With regard to the pension system in Switzerland it is well worth following all the links to understand the ‘three pillar system’ – which seems, to me, both sensible and workable. It also overcomes the problems caused by various governments in the UK who have ignored the increasing problem of an ageing population and how to cater for that, financially.

Contrast the second with the situation in the UK where our government arbitrarily decide what will happen where what may be termed ‘snooping’ on private data is concerned.

The third link relates to an initiative by the Green Party and, again, contrast that situation whereby the decision is one for the Swiss people; as against, in the UK, where the decision is made by the European Union, in respect of its environmental  policies; and whereby consequently the UK Parliament is rendered impotent as they have abrogated their powers.

When we look at Demands #4 and #5 of The Harrogate Agenda, which requires that no law or taxes should be imposed without the agreement of those any law might affect or who have to provide funding of same;  then tell me do: which is the more democratic system?

Where ‘Brexit’ is concerned, personally I have but one message to our political class and ‘opinion formers’ who ‘flood’ the media with their views based on their lack of knowledge of such – until they can produce a viable alternative to the only published plan (FlexCit) to accomplish ‘Brexit’ for the benefit of the United Kingdom: Zip It! (@DavidAllenGreen and  his sycophants, please take note!)

Until such time as we, the people, accept that representative democracy is but a form of democratised dictatorship and choose a system of democracy that puts we, the people, in charge of our lives and nation, any talk of Brexit is, I would suggest,  pointless – something that those who have usurped The Harrogate Agenda and those who ‘blindly’ follow FlexCit, need to recognise.

Just saying………..

 

Asleep at t’wheel – definitely not!

Readers may think that I have been asleep at t’wheel in view of the fact it is now nine days since an article appeared on this blog.

I shall be writing about home care agencies and the appalling standard of care which one agency has been providing to a 102 year-old over whom I have power of attorney. Presently I am awaiting a response from her Member of Parliament, namely he of the Witney constituency. Also, as that Member of Parliament does not appear willing to discuss with me the matter of social care in general, even though the two matters are inter-linked, I shall also be writing, in due course, to my Member of Parliament, he of the Easington constituency.

On the subject of democracy I have a trip, taking place at the beginning of September, to Switzerland during which I have meetings arranged with Swiss parliamentarians. Also, on 1st October, I have a meeting scheduled to discuss The Harrogate Agenda. Needless to say I shall be reporting on both.

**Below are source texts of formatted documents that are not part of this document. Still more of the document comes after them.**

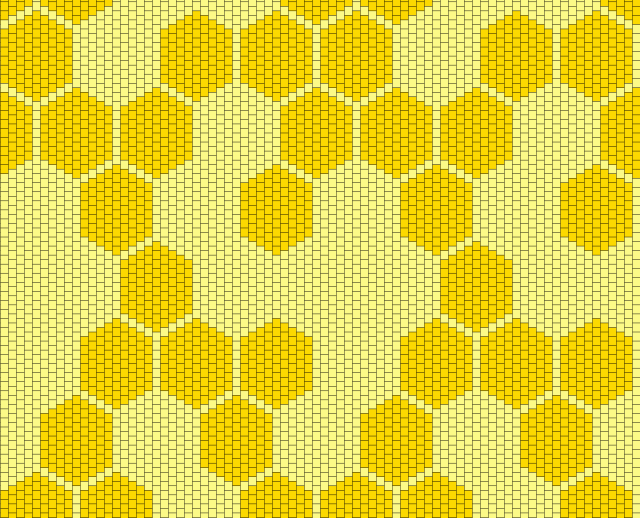
Write a Shadertoy shader that draws this pattern.

```glsl
// Honeycomb of golden hexagons built from thin-lined staggered bricks on pale yellow.
#define BRICKS vec2(80.0, 57.26)   // columns and bricks across the canvas
#define ORIGIN vec2(0.05, 1.2)     // offset of the grid from the top left
#define LINE_WIDTH 0.05            // in bricks
#define HEX_RADIUS 5.0             // half height of a hexagon, in bricks
#define HEX_STEP vec2(10.0, 8.5)   // spacing of the hexagon lattice
#define PALE vec3(0.99, 0.98, 0.53)
#define GOLD vec3(0.99, 0.85, 0.0)
#define LINE_COLOR vec3(0.02, 0.015, 0.0)
#define SAMPLES 2

// One bit per hexagon: four across, then repeated
const int rowMasks[8] = int[8](9, 13, 11, 10, 2, 14, 5, 11);

bool isFilled(float column, float row) {
    int mask = rowMasks[int(mod(row + 1.0, 8.0))];
    return ((mask >> int(mod(column, 4.0))) & 1) == 1;
}

// Whether a brick (column index, centre height) belongs to a filled hexagon
bool inHexagon(vec2 brick) {
    float firstRow = floor((brick.y - HEX_RADIUS) / HEX_STEP.y);
    for (int k = 0; k < 2; k++) {
        float row = firstRow + float(k);
        float startX = HEX_RADIUS - 1.0 + 0.5 * HEX_STEP.x * mod(row, 2.0);
        float column = floor((brick.x - startX) / HEX_STEP.x + 0.5);
        vec2 center = vec2(startX + HEX_STEP.x * column, HEX_RADIUS + HEX_STEP.y * row);
        vec2 d = abs(brick - center);
        bool inside = d.x < HEX_RADIUS - 0.5 && d.y + 0.5 * d.x < HEX_RADIUS - 0.25;
        if (inside && isFilled(column, row)) return true;
    }
    return false;
}

// Share of a box of the given size covered by lines at whole numbers
vec2 lineCoverage(vec2 p, vec2 size) {
    vec2 d = 0.5 - abs(fract(p) - 0.5);
    vec2 overlap = 0.5 * (LINE_WIDTH + size) - d;
    return clamp(overlap, vec2(0.0), min(vec2(LINE_WIDTH), size)) / size;
}

vec3 brickColor(vec2 p, vec2 size) {
    // Odd columns are shifted by half a brick
    float column = floor(p.x);
    float shift = 0.5 * mod(column, 2.0);
    vec2 q = p + vec2(0.0, shift);
    vec2 brick = vec2(column, floor(q.y) + 0.5 - shift);
    vec3 fill = inHexagon(brick) ? GOLD : PALE;
    vec2 lines = lineCoverage(q, size);
    return mix(fill, LINE_COLOR, 1.0 - (1.0 - lines.x) * (1.0 - lines.y));
}

void mainImage(out vec4 fragColor, in vec2 fragCoord) {
    vec2 sampleSize = BRICKS / iResolution.xy / float(SAMPLES);
    vec3 color = vec3(0.0);
    // Average a small grid of samples to smooth the edges
    for (int i = 0; i < SAMPLES * SAMPLES; i++) {
        vec2 offset = (vec2(i % SAMPLES, i / SAMPLES) + 0.5) / float(SAMPLES) - 0.5;
        vec2 uv = (fragCoord + offset) / iResolution.xy;
        vec2 p = vec2(uv.x, 1.0 - uv.y) * BRICKS - ORIGIN;
        color += brickColor(p, sampleSize);
    }
    fragColor = vec4(color / float(SAMPLES * SAMPLES), 1.0);
}
```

For those on Twitter, they may wish to take note that I shall be using that form of media during my time there, coupled with an article or two.

It is acknowledged that I have also  been somewhat quiet on the subject of Brexit; a matter which will be rectified on my return from Switzerland.

Currently I manage a small portfolio of rental properties which are in the process of being sold, the tenants having been served Section 21 notices to vacate; and as will hopefully be understood, this is taking up a great deal of my time.

In the meantime I will attempt to produce articles, albeit they may be a tad infrequent; and I trust readers will bear with me.